Tampabay.com has begun offering a digital subscription for some users of the site. Readers will be allowed to access 15 pages a month for free, but will be asked to subscribe if they use more. While the homepage, several areas within the site and a select number of stories will remain free, others will be part of a digital subscription plan.
For years, I’ve loved my local newspaper – the St. Pete Times. A couple of months ago, they did what I considered to be a pretty horrible redesign, and also rebranded as the “Tampa Bay Times”. This morning, I noticed that they were going the way of other newspapers to put content behind a paywall. Their CEO, Paul Tash, notes:
After making substantial improvements to tampabay.com, we now ask readers who turn most often to our website to help support it financially…Tampabay.com still offers free access up to a point — set now at 15 page views per month. To get past that ceiling, readers need to register and pay.
While I am no expert on the newspaper industry, this just seems like bad business sense. Not the subscription part – I get that people have to make money, and the print newspaper subscription are likely not justifying the investment in digital infrastructure. It’s the arbitrary limit part. Why 15 page views? Why per month? Does pulling up a story I already ready to show it to my wife count as 2 page views?
If they really wanted to win my business, here’s three things that I think all newspapers could start doing to get my subscription dollars:
Create tiers of content
A newspaper is where I go to find out two distinct pieces of information. What’s going on around me that I need to know right away, and what things are going on which I should know about. The second half of that is where great journalism comes into play. For example, the Times’ coverage of both the Crystal River Nuclear Power Plant fiasco as well as their in-depth reporting on Scientology are well worth knowing about – and paying for.

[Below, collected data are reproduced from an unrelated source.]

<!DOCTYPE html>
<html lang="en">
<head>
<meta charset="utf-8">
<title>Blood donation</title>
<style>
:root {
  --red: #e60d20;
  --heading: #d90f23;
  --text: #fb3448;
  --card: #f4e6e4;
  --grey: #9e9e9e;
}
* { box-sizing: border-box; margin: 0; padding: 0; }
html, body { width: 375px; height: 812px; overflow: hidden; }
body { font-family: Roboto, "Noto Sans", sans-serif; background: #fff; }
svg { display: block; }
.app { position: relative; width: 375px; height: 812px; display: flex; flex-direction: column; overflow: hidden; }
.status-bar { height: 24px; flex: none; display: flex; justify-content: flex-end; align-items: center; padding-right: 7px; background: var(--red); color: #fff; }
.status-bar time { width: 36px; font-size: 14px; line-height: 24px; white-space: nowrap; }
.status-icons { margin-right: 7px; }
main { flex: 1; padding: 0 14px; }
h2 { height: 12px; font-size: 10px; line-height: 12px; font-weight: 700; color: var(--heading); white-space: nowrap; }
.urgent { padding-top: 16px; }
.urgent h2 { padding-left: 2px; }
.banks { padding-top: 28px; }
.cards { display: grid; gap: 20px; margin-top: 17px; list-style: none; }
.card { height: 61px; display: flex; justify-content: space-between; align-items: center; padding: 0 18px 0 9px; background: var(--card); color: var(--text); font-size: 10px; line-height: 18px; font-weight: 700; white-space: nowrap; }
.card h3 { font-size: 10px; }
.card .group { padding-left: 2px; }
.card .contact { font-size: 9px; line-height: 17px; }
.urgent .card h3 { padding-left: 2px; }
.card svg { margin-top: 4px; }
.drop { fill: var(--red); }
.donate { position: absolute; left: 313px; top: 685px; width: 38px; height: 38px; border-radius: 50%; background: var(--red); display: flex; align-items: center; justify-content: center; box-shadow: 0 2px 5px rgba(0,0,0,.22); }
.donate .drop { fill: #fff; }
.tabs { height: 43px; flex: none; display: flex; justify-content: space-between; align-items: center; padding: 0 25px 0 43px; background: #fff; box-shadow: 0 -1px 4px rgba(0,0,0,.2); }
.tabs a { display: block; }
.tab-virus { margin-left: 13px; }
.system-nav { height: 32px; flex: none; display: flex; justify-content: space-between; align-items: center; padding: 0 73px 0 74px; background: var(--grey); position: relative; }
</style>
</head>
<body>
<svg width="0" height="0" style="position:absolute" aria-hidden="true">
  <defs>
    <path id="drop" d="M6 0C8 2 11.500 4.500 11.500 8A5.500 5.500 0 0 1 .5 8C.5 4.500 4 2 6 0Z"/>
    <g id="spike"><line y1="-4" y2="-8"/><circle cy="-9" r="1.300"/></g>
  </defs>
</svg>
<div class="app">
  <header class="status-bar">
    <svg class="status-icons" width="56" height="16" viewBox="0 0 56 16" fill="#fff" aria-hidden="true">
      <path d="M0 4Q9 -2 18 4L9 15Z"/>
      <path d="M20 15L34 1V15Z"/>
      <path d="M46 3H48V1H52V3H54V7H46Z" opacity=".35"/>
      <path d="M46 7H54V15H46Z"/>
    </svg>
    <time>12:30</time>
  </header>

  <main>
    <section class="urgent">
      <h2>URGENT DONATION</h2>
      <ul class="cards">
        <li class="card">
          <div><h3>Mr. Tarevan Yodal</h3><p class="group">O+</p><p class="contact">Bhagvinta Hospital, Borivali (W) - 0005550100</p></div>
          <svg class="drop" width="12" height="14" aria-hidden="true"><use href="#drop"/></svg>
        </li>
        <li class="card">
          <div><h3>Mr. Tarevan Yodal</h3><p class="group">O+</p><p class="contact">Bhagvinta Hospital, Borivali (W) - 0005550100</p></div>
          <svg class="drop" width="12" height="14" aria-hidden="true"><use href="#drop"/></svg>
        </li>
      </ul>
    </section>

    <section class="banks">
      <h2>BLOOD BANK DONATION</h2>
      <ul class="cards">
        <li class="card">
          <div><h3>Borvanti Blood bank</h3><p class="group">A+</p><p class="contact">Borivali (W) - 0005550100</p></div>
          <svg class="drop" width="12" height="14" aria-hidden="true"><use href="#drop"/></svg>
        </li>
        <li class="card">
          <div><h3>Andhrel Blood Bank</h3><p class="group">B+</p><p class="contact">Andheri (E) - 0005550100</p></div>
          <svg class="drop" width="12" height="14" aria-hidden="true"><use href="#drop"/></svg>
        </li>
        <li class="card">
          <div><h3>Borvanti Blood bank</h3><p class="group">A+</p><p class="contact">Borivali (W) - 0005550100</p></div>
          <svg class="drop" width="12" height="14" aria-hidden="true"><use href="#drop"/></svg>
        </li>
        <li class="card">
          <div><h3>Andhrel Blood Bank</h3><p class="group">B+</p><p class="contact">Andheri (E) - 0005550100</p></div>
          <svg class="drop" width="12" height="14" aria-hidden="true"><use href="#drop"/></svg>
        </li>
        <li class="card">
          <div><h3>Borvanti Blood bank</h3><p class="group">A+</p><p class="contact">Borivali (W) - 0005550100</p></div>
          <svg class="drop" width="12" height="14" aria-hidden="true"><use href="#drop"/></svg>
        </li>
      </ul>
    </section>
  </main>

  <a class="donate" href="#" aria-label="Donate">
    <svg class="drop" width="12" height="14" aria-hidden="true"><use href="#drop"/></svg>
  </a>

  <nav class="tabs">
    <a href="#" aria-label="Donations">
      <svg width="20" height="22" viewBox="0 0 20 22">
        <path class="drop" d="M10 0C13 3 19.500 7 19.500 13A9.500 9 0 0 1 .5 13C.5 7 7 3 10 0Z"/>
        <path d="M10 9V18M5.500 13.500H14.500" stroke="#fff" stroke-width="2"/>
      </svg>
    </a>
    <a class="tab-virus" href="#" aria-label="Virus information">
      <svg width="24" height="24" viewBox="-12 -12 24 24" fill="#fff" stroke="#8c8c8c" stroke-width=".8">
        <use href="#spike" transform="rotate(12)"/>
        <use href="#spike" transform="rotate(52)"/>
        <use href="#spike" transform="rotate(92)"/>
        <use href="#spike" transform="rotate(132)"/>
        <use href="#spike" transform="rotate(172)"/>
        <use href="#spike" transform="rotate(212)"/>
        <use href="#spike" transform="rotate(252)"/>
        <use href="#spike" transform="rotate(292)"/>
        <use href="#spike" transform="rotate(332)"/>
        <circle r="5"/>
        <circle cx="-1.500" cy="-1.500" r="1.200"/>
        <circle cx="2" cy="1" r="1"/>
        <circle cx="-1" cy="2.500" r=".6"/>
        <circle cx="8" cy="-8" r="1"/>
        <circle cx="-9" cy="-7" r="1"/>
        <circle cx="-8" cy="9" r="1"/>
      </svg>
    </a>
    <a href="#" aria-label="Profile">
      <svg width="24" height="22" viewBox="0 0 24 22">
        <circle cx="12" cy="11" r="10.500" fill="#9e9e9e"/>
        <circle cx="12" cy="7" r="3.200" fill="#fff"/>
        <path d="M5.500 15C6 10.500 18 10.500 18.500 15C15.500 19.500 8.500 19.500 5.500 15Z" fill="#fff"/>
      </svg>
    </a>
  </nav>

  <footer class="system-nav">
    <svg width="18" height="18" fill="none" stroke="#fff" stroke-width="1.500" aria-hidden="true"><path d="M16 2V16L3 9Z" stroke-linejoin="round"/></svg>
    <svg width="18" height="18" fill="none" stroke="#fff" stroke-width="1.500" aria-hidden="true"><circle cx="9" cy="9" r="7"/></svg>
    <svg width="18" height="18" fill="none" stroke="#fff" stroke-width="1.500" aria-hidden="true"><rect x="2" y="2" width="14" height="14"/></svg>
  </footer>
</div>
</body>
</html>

So make the critical content – the day to day stories – free. Make the value add – the critical journalism, the commentaries, the follow-ups, a reason to pay.
Add value to stories
Paul Tash, in his statement about the paywall, has this to say:
This change reflects the growing importance of electronic publishing. Most of our news breaks first on tampabay.com. It features video, special reports, blogs and archives that go beyond the possibilities of print.
Frankly, I could care less about video reports. I don’t really watch them. But I know others do, and see it as a value add. So let that be an option to add on videos. Give subscribers early access to articles. I don’t like the archives being behind paywalls – that seems to primarily hurt people who want to do research on topics. In fact, perhaps content after one year should be free to view.
Don’t base value on arbitrary numbers
The biggest gripe I have is the arbitrary page view limit. It doesn’t delineate between good articles and bad ones. Or short and tall. I read a 20 word blurb, and then click through to a 2,500 word piece of art, and they are considered the same.
It makes me think of if publishers controlled e-ink books, and you started reading, and after 15 pages all of the ink went away. Puzzled, you looked up to see a man with a baseball bat reminding you that if you really wanted to read the stories, you’d pay up.
It’s great that they are making an effort to say that if the story is on the front page, that doesn’t count (as long as you don’t click through, I think). But it’s completely meaningless beyond that.
Show me the value
If you want to get my money (and they want $144 a year for a digital subscription!) then they should show why I should give it to them. Saying, “Well, because we’re a newspaper and this is our business model we’ve had forever” isn’t going to cut it. Granted, I pay for the Wall Street Journal on my iPad – because I see the value of having it tailored to my device (even if I don’t always care for the way they did it).
You clearly know you have value to add. Use that to your advantage of convincing people to pay for something they’ve gotten for free for 15 years now. Otherwise it will be another sad chapter in the demise of the newspaper industry.